Solo Flamenco guitar music, which is sometimes whimsically called “Gypsy jazz,” only came into its own in the late 1930’s, when Carlos Montoya’s uncle Ramon Montoya legitimized it as a separate art form distinct from the usual guitar accompaniment of Flamenco singing and dancing. Even his native Spain was slow to accept solo Flamenco guitar as a distinctive form until Carlos Montoya, Sabicas, Mario Escudero and others popularized it outside the country, Radford says.

It was Montoya who inspired Radford to take up the unique musical form when he was in high school. Radford was dabbling in a more familiar musical outlet – a rock and roll garage band. While on a summer family vacation in Minnesota, his mother brought a $1.98 Montoya record home from the grocery store. “It was love at first sound” says Radford, and he spent the next year copying the style by ear. When the legendary artist came to Tulsa to perform, the young Radford arranged a backstage visit.

“I met him and played for him with the intention of asking for his advice as to where I should study in Spain,” Radford recalls. But Montoya, impressed with his natural talent, instead invited Radford to study with him in New York as a private student.

As soon as he arrived in New York City Radford began studying with Montoya and playing professional engagements including Carnegie Hall. After a career sidestep via the Army in Vietnam, Radford resumed his studies by touring Spain.

He was the only individual ever to be awarded a Fulbright scholarship in Flamenco Guitar music, but there was no formal method of studying it. He said, “I had to find the individuals who were masters of the musical styles I wanted to learn and then track them down. He traveled thousands of miles in Spain immersing himself in the music and lifestyle of the Spanish Gypsies.

Radford’s success has now led him to the unique position of being one of the busiest concert flamenco guitarists in the world with an impressive record of packed concert halls and standing ovations.

“Flamenco is one of the most highly disciplined and complex folk art forms to be found anywhere”, he says. It’s structured like “a musical kaleidoscope,” using “song forms” of rhythmic patterns rather than specific melodies. The forms serve as a reference point for the individual interpretation, which never sounds quite the same way twice.”
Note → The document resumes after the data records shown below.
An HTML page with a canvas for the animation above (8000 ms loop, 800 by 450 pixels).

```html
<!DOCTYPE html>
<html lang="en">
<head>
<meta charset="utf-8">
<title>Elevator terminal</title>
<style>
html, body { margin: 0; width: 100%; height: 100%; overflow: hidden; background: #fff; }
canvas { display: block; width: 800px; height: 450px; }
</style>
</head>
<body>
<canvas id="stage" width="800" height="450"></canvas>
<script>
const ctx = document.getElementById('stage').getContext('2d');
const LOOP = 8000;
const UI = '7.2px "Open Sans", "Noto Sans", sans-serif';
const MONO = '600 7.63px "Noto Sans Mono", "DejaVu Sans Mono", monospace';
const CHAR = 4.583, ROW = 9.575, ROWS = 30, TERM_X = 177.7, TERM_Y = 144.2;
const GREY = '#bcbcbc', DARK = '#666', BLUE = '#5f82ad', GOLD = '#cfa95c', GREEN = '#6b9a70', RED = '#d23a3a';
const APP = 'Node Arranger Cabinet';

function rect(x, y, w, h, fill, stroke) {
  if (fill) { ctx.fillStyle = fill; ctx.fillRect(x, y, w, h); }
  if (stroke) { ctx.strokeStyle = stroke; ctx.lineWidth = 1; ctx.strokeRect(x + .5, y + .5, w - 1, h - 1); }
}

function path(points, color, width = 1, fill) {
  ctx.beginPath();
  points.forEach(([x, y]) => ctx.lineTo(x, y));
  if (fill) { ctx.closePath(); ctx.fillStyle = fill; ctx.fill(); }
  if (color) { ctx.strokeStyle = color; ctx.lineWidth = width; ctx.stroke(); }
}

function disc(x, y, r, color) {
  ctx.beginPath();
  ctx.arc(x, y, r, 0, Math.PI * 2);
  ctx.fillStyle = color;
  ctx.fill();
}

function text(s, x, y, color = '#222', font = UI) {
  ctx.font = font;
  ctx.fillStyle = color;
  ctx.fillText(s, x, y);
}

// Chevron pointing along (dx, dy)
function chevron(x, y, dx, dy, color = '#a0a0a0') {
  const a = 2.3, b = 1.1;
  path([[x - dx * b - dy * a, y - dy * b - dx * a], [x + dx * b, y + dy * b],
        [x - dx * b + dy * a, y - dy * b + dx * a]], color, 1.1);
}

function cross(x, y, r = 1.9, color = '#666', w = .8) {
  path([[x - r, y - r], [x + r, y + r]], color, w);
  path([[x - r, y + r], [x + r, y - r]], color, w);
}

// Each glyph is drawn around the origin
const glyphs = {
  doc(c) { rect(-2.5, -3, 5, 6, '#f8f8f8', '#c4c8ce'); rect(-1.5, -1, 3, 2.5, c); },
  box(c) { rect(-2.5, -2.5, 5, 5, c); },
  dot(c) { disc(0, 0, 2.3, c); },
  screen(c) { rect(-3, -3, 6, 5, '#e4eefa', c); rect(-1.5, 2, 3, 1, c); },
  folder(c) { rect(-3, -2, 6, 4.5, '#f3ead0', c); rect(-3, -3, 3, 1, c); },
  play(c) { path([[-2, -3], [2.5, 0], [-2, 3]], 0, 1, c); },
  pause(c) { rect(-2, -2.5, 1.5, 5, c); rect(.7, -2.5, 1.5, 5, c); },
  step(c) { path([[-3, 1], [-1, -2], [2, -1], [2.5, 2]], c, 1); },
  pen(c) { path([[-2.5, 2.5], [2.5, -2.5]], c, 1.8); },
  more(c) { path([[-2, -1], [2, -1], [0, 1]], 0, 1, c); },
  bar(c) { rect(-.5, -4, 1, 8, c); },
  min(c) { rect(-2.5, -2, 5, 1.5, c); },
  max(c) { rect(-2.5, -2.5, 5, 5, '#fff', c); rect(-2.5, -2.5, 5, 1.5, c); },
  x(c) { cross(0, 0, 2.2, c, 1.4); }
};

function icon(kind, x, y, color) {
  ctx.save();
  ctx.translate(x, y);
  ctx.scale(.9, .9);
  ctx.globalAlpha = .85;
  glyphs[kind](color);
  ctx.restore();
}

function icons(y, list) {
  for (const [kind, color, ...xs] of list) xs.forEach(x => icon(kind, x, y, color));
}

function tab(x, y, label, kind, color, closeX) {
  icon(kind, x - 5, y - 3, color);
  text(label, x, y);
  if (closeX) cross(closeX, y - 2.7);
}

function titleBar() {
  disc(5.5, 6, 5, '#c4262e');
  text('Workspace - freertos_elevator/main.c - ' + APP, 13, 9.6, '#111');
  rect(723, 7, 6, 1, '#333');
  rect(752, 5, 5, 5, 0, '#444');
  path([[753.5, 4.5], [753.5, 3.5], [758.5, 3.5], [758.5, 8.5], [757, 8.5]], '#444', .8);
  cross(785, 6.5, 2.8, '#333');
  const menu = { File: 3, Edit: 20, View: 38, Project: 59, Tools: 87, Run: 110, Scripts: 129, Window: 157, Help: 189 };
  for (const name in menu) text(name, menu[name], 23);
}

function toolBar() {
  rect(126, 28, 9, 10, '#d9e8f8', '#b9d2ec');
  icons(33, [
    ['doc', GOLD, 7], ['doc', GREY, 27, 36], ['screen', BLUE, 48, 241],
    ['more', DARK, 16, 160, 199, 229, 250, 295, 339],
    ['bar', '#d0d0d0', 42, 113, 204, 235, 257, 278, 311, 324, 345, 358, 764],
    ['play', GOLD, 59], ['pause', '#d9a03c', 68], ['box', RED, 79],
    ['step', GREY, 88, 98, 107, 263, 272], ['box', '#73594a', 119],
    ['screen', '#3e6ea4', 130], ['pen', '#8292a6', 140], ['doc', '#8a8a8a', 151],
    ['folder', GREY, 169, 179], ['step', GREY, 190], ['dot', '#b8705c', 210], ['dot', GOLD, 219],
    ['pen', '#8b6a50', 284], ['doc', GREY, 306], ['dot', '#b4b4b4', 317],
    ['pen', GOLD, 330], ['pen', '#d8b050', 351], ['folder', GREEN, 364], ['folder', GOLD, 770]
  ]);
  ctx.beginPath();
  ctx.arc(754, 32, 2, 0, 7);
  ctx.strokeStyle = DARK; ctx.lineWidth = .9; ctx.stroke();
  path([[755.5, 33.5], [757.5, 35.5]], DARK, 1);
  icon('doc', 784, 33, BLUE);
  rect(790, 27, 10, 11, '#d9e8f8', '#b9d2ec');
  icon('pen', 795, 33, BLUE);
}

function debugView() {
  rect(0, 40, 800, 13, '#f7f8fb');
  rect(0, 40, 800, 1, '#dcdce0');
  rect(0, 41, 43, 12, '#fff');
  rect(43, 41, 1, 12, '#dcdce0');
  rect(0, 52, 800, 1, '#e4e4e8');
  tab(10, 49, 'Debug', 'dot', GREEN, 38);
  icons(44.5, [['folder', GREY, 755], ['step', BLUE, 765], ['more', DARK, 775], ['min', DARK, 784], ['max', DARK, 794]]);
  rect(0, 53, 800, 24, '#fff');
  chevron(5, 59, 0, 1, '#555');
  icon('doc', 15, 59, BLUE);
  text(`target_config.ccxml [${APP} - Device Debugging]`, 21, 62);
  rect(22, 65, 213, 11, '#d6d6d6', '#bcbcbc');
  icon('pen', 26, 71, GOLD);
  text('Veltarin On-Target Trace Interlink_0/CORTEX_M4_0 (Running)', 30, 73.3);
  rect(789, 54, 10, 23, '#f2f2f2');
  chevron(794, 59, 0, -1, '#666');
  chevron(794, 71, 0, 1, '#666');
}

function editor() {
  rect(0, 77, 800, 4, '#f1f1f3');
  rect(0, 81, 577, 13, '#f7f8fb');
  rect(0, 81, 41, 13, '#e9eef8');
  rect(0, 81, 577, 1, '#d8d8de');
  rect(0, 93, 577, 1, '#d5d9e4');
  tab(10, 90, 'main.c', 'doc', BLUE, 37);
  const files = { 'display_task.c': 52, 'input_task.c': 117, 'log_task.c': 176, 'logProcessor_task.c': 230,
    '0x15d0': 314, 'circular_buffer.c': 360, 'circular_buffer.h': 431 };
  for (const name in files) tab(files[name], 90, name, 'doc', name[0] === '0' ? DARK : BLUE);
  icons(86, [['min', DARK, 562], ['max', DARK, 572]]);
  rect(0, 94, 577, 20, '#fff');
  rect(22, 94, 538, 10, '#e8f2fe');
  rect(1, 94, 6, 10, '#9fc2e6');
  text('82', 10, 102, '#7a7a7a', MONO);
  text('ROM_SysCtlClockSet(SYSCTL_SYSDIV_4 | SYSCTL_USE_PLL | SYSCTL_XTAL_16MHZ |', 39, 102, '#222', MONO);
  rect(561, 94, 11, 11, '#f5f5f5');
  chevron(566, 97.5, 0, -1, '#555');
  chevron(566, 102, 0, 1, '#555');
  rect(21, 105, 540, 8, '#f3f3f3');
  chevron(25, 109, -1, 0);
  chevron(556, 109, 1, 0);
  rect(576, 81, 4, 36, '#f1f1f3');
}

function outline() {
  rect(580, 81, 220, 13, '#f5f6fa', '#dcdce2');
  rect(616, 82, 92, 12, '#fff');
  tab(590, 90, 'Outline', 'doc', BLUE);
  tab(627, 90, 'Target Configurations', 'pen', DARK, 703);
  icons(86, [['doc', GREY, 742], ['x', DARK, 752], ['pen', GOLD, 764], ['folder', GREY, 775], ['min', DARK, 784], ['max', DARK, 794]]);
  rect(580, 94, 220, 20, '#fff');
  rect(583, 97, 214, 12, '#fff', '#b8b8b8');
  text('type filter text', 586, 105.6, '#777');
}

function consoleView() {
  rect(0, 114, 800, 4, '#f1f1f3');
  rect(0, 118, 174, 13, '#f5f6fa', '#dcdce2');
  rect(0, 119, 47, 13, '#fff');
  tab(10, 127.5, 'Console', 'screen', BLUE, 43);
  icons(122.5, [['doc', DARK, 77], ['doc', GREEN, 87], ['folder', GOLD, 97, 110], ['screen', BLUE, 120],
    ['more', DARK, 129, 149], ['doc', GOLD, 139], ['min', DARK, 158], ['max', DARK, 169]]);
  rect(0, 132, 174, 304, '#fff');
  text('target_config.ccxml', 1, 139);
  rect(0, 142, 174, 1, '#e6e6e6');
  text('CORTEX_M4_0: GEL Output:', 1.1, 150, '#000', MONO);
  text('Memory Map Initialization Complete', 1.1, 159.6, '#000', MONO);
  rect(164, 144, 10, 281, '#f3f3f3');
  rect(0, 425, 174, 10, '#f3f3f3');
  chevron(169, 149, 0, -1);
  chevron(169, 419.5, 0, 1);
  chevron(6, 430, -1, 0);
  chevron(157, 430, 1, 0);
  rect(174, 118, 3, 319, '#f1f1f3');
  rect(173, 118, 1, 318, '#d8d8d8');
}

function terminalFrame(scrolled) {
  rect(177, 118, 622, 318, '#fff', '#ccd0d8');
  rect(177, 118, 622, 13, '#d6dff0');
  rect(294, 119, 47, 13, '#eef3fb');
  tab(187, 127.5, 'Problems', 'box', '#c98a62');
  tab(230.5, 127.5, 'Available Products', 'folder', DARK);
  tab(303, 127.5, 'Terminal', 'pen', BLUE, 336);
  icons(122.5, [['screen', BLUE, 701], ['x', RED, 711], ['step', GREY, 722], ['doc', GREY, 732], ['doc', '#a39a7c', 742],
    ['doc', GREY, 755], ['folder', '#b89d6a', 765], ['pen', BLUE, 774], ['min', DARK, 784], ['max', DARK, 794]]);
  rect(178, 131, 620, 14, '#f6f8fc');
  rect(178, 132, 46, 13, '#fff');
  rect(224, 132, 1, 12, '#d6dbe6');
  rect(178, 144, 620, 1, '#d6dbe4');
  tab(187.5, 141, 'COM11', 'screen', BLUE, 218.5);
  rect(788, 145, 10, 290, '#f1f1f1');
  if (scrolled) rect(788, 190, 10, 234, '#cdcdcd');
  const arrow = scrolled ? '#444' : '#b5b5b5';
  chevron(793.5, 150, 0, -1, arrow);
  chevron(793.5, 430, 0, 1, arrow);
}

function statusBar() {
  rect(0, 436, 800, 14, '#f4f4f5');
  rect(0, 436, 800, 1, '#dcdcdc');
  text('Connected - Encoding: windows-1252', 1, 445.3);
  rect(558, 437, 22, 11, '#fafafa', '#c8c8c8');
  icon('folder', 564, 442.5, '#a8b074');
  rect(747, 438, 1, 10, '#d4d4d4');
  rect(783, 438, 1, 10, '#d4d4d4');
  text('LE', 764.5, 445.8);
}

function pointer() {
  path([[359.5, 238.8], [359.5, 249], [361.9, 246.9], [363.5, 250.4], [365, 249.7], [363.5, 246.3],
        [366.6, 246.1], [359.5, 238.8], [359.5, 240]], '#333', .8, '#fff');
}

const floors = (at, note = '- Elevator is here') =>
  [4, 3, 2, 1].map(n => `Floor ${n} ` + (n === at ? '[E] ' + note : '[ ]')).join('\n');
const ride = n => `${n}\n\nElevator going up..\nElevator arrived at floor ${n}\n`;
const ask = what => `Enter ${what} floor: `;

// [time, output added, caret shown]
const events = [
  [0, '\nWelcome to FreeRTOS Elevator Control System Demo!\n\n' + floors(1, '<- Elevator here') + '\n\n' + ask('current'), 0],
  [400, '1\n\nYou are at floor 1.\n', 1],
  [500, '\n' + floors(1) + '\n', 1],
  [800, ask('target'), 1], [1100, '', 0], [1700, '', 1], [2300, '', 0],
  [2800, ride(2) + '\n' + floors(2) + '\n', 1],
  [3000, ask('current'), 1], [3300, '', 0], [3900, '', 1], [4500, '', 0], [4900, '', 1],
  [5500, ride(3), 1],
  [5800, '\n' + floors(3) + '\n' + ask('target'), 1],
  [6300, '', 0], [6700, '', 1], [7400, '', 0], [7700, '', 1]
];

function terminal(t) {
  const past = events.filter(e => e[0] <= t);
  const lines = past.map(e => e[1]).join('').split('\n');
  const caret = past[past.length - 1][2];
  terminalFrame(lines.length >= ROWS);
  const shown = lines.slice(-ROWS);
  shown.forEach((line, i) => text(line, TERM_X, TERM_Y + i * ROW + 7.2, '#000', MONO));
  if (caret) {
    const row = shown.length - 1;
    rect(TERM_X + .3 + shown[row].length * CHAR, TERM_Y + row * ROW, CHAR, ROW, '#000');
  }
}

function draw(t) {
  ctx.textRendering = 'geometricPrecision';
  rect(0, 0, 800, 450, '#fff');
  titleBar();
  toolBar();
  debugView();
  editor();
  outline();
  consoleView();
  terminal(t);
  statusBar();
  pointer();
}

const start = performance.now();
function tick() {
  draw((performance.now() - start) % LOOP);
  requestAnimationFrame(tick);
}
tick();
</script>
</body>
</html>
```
“I like to compare Flamenco to American Bluegrass music, which I also play a little,” he says. “It’s not an exact parallel, but they’re both based on non- written oral traditions handed down through the generations.”

Tickets for Radford’s (date) concert are available at (ticket outlets).

For information call (phone number).